(Beginning of DATA SUPPLIED)

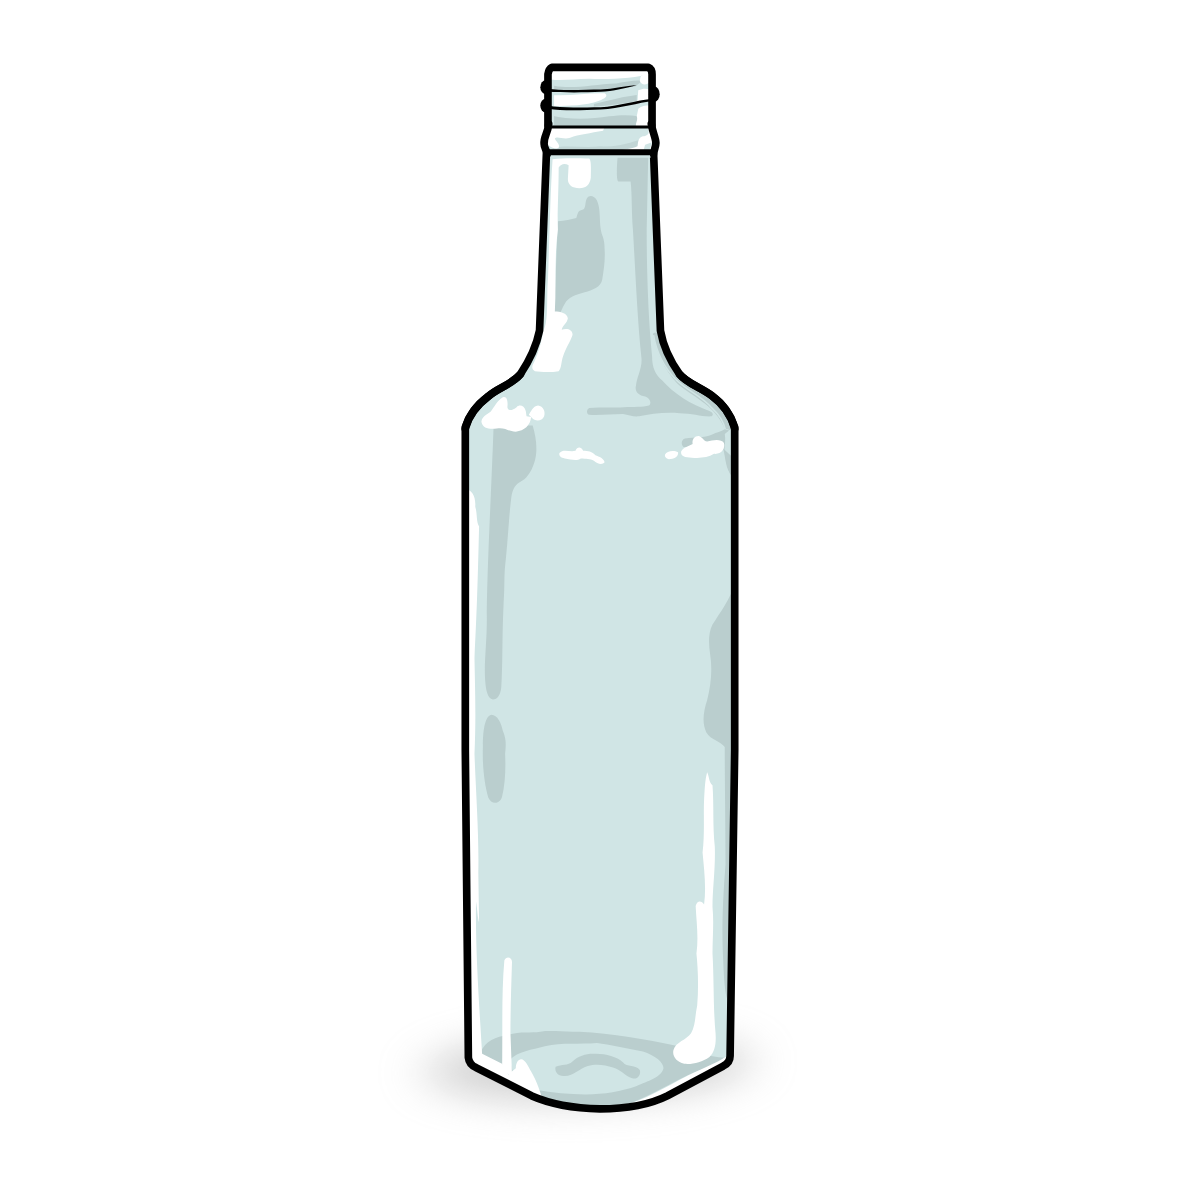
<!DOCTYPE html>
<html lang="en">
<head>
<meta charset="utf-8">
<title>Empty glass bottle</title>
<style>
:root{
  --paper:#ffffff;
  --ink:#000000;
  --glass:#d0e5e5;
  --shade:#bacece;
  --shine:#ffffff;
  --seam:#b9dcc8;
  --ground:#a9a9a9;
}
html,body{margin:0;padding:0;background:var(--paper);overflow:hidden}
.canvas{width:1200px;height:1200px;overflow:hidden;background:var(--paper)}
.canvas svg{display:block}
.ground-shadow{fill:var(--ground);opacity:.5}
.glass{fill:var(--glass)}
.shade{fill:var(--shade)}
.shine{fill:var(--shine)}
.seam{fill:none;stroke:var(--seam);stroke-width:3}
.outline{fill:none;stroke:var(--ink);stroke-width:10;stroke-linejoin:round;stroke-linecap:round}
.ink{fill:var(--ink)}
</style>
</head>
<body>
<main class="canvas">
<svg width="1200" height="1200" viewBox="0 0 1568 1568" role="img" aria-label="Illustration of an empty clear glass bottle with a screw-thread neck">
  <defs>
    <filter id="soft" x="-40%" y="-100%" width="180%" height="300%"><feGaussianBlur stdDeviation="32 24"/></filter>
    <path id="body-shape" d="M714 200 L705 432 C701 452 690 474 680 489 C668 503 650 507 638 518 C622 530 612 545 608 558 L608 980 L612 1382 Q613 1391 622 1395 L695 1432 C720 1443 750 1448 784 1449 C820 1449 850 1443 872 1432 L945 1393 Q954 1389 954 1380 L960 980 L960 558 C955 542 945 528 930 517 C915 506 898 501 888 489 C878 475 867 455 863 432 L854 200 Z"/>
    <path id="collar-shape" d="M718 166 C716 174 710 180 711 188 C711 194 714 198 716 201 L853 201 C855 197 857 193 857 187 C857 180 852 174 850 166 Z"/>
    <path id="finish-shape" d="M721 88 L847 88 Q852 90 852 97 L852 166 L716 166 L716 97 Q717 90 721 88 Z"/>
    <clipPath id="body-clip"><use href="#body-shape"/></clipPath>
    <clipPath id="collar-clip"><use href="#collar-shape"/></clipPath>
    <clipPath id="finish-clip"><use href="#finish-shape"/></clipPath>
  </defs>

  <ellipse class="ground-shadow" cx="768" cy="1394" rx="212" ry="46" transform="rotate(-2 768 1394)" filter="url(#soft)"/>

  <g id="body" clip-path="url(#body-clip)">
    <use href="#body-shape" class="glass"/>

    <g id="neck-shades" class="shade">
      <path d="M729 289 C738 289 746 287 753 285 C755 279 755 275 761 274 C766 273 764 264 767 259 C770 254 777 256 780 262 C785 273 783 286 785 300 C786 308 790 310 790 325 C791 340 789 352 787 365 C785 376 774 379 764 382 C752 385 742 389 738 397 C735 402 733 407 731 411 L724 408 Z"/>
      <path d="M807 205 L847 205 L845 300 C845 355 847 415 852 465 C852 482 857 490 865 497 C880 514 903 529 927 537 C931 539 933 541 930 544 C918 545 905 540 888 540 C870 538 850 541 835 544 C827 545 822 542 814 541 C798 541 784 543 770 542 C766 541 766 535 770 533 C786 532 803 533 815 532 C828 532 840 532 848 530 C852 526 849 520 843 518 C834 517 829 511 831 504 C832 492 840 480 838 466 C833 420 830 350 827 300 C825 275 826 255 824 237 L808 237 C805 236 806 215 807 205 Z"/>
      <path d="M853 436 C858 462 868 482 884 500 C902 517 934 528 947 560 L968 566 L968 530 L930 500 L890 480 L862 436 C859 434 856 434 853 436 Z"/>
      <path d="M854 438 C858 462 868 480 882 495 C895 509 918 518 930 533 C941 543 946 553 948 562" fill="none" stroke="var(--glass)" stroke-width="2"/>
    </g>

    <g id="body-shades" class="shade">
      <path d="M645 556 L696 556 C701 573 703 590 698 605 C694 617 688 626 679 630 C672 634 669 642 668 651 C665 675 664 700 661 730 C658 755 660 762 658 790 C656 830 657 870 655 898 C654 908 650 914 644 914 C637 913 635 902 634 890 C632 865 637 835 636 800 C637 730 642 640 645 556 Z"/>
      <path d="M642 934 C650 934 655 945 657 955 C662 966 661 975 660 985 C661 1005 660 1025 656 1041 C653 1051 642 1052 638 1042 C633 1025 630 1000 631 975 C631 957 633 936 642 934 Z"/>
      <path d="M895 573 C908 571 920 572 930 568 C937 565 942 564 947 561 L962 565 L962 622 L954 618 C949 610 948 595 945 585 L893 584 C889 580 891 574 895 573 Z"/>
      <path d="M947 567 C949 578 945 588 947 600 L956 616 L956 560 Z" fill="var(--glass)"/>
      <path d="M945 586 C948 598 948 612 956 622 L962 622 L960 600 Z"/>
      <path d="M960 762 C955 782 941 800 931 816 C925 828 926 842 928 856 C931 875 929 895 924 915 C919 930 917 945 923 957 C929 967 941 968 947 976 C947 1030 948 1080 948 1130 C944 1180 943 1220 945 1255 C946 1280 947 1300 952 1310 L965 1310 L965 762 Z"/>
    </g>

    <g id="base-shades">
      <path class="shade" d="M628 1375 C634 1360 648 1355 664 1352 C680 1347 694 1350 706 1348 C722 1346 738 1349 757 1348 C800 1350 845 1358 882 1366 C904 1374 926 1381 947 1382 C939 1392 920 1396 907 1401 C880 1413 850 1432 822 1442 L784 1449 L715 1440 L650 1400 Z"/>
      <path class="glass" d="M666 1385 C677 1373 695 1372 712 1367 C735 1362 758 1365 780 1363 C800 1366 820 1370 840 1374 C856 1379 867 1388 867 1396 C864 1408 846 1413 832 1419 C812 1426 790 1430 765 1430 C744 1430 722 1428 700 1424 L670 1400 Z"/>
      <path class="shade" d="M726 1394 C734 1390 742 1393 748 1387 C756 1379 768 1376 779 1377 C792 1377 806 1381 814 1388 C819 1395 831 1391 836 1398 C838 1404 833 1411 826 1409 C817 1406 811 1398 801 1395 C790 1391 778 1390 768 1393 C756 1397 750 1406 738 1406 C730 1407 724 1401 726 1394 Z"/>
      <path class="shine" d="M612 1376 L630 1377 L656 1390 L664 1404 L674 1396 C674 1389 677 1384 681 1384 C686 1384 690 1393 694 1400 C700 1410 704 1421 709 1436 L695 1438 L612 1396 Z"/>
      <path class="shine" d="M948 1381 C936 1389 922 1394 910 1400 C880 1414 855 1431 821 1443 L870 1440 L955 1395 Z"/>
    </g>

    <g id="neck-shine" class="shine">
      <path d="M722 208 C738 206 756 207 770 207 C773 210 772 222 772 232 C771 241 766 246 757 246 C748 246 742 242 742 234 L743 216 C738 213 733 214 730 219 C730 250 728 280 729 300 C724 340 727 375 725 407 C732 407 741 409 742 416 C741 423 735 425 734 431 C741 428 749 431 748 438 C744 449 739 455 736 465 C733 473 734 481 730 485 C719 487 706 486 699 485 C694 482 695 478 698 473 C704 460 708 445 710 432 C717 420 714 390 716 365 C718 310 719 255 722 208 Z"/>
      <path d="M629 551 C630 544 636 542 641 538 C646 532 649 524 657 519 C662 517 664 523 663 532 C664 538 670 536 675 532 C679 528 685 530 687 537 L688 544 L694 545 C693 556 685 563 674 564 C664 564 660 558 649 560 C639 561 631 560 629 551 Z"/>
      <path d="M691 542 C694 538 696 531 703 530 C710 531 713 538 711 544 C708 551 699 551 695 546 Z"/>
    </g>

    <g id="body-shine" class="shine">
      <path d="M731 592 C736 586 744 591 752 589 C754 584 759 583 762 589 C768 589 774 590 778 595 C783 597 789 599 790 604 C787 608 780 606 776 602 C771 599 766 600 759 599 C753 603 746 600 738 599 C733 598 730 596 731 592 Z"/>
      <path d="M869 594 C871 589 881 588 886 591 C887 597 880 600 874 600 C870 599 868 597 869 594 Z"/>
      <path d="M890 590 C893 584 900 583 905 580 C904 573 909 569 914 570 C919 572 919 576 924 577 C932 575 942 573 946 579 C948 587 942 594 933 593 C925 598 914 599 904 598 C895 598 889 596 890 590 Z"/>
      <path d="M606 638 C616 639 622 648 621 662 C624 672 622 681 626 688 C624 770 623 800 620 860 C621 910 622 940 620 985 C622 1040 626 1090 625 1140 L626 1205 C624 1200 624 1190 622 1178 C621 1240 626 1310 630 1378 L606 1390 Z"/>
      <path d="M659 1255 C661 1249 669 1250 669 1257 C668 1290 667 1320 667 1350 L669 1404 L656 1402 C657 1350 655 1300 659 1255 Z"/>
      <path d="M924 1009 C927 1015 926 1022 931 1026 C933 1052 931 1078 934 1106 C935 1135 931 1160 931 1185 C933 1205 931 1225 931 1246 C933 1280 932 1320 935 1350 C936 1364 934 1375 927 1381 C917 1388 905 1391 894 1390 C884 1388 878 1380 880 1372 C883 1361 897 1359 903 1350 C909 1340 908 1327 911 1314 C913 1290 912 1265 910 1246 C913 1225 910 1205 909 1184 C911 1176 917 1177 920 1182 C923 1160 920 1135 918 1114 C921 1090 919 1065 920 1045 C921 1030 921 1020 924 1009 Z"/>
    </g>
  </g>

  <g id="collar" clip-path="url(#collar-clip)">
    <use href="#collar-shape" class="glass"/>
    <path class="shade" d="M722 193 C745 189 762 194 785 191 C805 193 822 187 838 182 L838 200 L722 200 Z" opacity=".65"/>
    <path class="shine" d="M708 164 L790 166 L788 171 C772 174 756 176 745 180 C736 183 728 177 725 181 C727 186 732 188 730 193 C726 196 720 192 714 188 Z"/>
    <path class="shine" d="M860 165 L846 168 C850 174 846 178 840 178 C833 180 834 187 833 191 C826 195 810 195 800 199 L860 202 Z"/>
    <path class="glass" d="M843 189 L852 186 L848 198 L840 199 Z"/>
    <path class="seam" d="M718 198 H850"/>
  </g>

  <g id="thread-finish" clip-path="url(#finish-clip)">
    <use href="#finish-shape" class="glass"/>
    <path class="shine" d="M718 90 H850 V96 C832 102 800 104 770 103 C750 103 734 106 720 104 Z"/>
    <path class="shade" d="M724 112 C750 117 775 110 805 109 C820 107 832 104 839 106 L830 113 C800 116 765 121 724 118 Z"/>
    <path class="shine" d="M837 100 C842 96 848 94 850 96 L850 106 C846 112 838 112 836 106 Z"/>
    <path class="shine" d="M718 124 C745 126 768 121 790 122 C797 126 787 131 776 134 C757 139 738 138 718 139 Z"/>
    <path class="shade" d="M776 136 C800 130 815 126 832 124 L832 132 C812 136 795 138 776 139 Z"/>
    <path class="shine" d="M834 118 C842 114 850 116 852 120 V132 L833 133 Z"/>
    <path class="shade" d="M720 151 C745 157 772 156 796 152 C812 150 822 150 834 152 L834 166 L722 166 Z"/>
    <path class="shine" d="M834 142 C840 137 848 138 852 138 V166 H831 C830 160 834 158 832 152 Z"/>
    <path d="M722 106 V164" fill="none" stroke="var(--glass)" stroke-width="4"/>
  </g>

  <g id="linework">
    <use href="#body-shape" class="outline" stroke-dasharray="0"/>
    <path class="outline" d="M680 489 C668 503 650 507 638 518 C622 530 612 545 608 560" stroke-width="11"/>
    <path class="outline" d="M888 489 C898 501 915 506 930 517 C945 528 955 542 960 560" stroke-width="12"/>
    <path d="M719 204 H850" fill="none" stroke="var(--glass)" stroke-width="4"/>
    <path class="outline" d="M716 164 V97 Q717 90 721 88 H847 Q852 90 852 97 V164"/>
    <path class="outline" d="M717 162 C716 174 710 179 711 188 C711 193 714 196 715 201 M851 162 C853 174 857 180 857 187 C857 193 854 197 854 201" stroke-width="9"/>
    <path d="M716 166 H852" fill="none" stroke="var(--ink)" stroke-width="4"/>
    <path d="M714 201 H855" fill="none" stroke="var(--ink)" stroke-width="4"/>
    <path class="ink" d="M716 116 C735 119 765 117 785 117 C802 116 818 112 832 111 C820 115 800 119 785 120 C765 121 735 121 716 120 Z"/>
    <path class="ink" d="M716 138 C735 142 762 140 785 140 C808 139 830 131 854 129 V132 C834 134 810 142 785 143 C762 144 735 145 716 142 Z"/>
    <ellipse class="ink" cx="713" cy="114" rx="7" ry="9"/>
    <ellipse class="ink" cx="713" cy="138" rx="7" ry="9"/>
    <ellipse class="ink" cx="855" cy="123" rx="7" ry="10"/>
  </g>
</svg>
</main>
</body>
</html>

(End of DATA SUPPLIED)

*THE PROBLEM*. Only lines with the word "bottle" are wanted; pull each of them from the records.

*EXPECTED ANSWER*.
<title>Empty glass bottle</title>
<svg width="1200" height="1200" viewBox="0 0 1568 1568" role="img" aria-label="Illustration of an empty clear glass bottle with a screw-thread neck">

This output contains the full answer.